SA's property market crash: grim new stats
Latest sales figures from SA's biggest residential real estate sales group depict an industry brought to its knees.
Jeanne van Jaarsveldt, marketing and finance director of RE/MAX of Southern Africa, provides fascinating insight into what's been happening in the residential property market this year through figures compiled by his organisation.
South Africa's largest property real-estate group, in conjunction with BetterBond, on Thursday released statistics around South African residential property buying transactions and property market performance compared to the same period in 2007.
Sales transactions: 2008 vs 2007
There has been a 38% year-on-year decrease in the amount of national property sales transactions (across all property price brackets) between January - July 2008, compared to the same period 2007.
Total properties valued under R499 000 sold this year is 36% less than in 2007. Overall, the amount of sales transactions has decreased year-on-year by 42% for properties priced between R500 000 - R749 000; 39% for properties in the R750 000 - R999 999 price bracket, and 33% for properties with a R1 million to R1, 499 999 value.
In the higher price brackets, the largest decrease is recorded in the R1,5 - 2,5m price bracket: total properties sold so far this year is almost 50% less, compared to properties sold in this value bracket in 2007.
There has been a drop of 44% in sales where properties have values exceeding R2,5m.
Most active property price brackets (national)
Of the total national transactions conducted by buyers and property investors (all provinces) between January - July this year, the highest frequency of buying activity, with 43% recorded, was in the price bracket of R499 999 or less.
This was followed by 25% for homes priced between R500 000 - R749 000, 15% for homes priced between R750 000 - R999 999, 12% for homes priced between R1m to R1, 499 999, 4% for homes in the R1,5 - 2,5m price bracket, and 1% for homes over R2,5m.
The total amount of national transactions in the R499 999 or less price bracket from January to July in metropolitan regions was: 29% for Gauteng, Limpopo, Mpumalanga and Northwest properties, 22% for the Western Cape, 18% for Kwa-Zulu Natal, 9% for the Eastern Cape and 2% for the Free State.
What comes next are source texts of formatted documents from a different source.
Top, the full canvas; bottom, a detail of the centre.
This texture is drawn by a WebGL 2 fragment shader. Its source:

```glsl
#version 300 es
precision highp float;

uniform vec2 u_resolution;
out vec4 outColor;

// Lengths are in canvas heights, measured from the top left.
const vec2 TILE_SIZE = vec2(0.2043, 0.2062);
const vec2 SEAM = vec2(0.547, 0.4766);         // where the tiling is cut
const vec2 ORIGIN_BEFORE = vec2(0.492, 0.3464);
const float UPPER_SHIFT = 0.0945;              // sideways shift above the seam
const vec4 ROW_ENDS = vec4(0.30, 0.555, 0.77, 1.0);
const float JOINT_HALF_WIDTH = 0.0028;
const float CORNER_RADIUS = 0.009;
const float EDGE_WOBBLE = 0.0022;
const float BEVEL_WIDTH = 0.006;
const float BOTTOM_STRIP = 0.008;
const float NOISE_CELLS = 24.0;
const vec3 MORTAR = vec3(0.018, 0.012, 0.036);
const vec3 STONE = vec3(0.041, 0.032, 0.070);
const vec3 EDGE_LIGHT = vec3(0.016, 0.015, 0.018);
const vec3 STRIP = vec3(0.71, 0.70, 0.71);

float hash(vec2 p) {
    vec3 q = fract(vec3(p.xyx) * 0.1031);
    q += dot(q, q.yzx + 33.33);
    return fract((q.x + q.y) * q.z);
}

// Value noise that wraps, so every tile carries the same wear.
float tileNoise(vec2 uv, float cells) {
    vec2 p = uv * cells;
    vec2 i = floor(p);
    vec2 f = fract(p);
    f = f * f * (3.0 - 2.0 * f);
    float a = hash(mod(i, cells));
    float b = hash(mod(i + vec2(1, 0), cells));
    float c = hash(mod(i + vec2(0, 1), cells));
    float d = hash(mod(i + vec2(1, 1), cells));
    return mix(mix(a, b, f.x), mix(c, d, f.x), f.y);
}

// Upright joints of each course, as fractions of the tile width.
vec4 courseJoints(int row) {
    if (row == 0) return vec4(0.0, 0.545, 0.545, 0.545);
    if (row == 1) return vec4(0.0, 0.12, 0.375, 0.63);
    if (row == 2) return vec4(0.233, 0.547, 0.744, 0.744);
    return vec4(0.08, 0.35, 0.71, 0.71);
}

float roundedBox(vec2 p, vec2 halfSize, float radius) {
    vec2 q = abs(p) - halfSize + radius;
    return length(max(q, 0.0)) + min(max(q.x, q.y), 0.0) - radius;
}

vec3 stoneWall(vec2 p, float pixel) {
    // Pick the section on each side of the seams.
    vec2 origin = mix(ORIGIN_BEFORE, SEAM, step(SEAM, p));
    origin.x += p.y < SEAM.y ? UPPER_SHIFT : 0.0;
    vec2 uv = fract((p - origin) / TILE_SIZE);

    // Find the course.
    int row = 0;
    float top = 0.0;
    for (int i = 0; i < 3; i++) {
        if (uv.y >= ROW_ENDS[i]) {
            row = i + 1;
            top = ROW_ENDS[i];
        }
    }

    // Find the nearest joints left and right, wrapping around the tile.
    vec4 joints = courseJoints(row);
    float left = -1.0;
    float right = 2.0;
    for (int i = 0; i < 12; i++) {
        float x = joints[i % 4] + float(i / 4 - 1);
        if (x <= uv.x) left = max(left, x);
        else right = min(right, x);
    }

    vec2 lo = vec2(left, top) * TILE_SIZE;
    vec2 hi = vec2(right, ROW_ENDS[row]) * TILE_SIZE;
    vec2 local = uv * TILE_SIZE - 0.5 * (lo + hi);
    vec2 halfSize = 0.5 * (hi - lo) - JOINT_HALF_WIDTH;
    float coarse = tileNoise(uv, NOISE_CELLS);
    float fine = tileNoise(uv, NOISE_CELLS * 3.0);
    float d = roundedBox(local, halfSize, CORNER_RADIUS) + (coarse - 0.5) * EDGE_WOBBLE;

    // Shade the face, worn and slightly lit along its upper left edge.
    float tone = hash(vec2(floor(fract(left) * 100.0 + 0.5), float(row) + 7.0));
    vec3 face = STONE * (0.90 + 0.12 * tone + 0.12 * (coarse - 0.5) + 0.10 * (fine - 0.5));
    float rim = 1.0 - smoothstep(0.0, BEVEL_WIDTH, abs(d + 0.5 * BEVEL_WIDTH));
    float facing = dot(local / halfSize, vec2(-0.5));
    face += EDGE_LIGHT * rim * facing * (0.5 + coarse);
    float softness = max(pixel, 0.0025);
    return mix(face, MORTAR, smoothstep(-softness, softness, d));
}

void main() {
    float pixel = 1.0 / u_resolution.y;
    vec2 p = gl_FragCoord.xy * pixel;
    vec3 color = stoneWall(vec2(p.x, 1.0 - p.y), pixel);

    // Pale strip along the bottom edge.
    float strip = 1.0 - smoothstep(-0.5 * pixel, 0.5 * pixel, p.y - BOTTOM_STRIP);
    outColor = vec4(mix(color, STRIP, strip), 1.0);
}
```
The remaining 20% is recorded for property sales in non-metropolitan or rural areas across all nine provinces.
In the category of metropolitan sales across all regions in the R500 000 - R749 999 value bracket: Gauteng, Limpopo, Mpumalanga and Northwest recorded the highest total with 41%, followed by Kwa-Zulu Natal (20%); Western Cape (18%); Eastern Cape (6%); and the Free State (2%). 13% is recorded for sales activity conducted in non-metropolitan/rural areas in all nine provinces.
In the price category of R750 000 - R999 999 for metropolitan sales transactions: Gauteng, Limpopo, Mpumalanga and Northwest again leads with 39% recorded, followed by the Western Cape (23%); Kwa-Zulu Natal (19%); Eastern Cape (6%) and the Free State (4%). The remaining 9% is recorded for non-metropolitan / rural areas sales activity.
In the R1m to R1, 499 999 price category for homes purchased between January until July in major metropolitan regions, the highest percentage of transactions were recorded in Gauteng, Limpopo, Mpumalanga and Northwest - at 42%. The Western Cape records 25%, Kwa-Zulu Natal 17%, Eastern Cape 3%, Free State 1%. Sales in non-metropolitan / rural areas amount to 12%.
In the property price bracket R1,5 - 2,5m, Kwa-Zulu Natal leads as the best performer taking 28% of all sales transactions, followed by the Western Cape (27%); Gauteng, Limpopo, Mpumalanga and Northwest (26%); the Eastern Cape (4%) and the Free State (1%). The remaining 14% is recorded for transactions in non-metropolitan / rural areas across the nine provinces.
In the highest property price bracket, ie R2,5m and above, the Western Cape has the largest amount of sales transactions (36%), followed by Kwa-Zulu Natal (32%), Gauteng, Limpopo, Mpumalanga and Northwest (20%), the Eastern Cape (4%) and non-metropolitan / rural areas of all South African provinces taking 8% of the total.
With signals of a slight market recovery on the way, the effect of increased interest rates, accelerating consumer inflation as well as the stricter lending criteria from all major financial institutions has highlighted that the one single key buying motive for consumers will remain affordability, and the ability to sustain their debt exposure.
Data release by RE/MAX of Southern Africa shows that there is a major shift towards properties in the lower price bracket, whilst premium properties in excess of R2,5m in the Western Cape remains in highest demand across South Africa.
During the course of August, RE/MAX has noticed a definite revival in the property market, with many RE/MAX offices recoding their highest number of property sales for any given month in 2008.
One thing is clear, the way lending institutions look at consumer risk and debt exposure has forever changed the face of the real estate market and both consumers as well as estate agents will need to learn to adapt to these rapid changing environment."
Article by: Jeanne van Jaarsveldt - www.realestateweb.co.za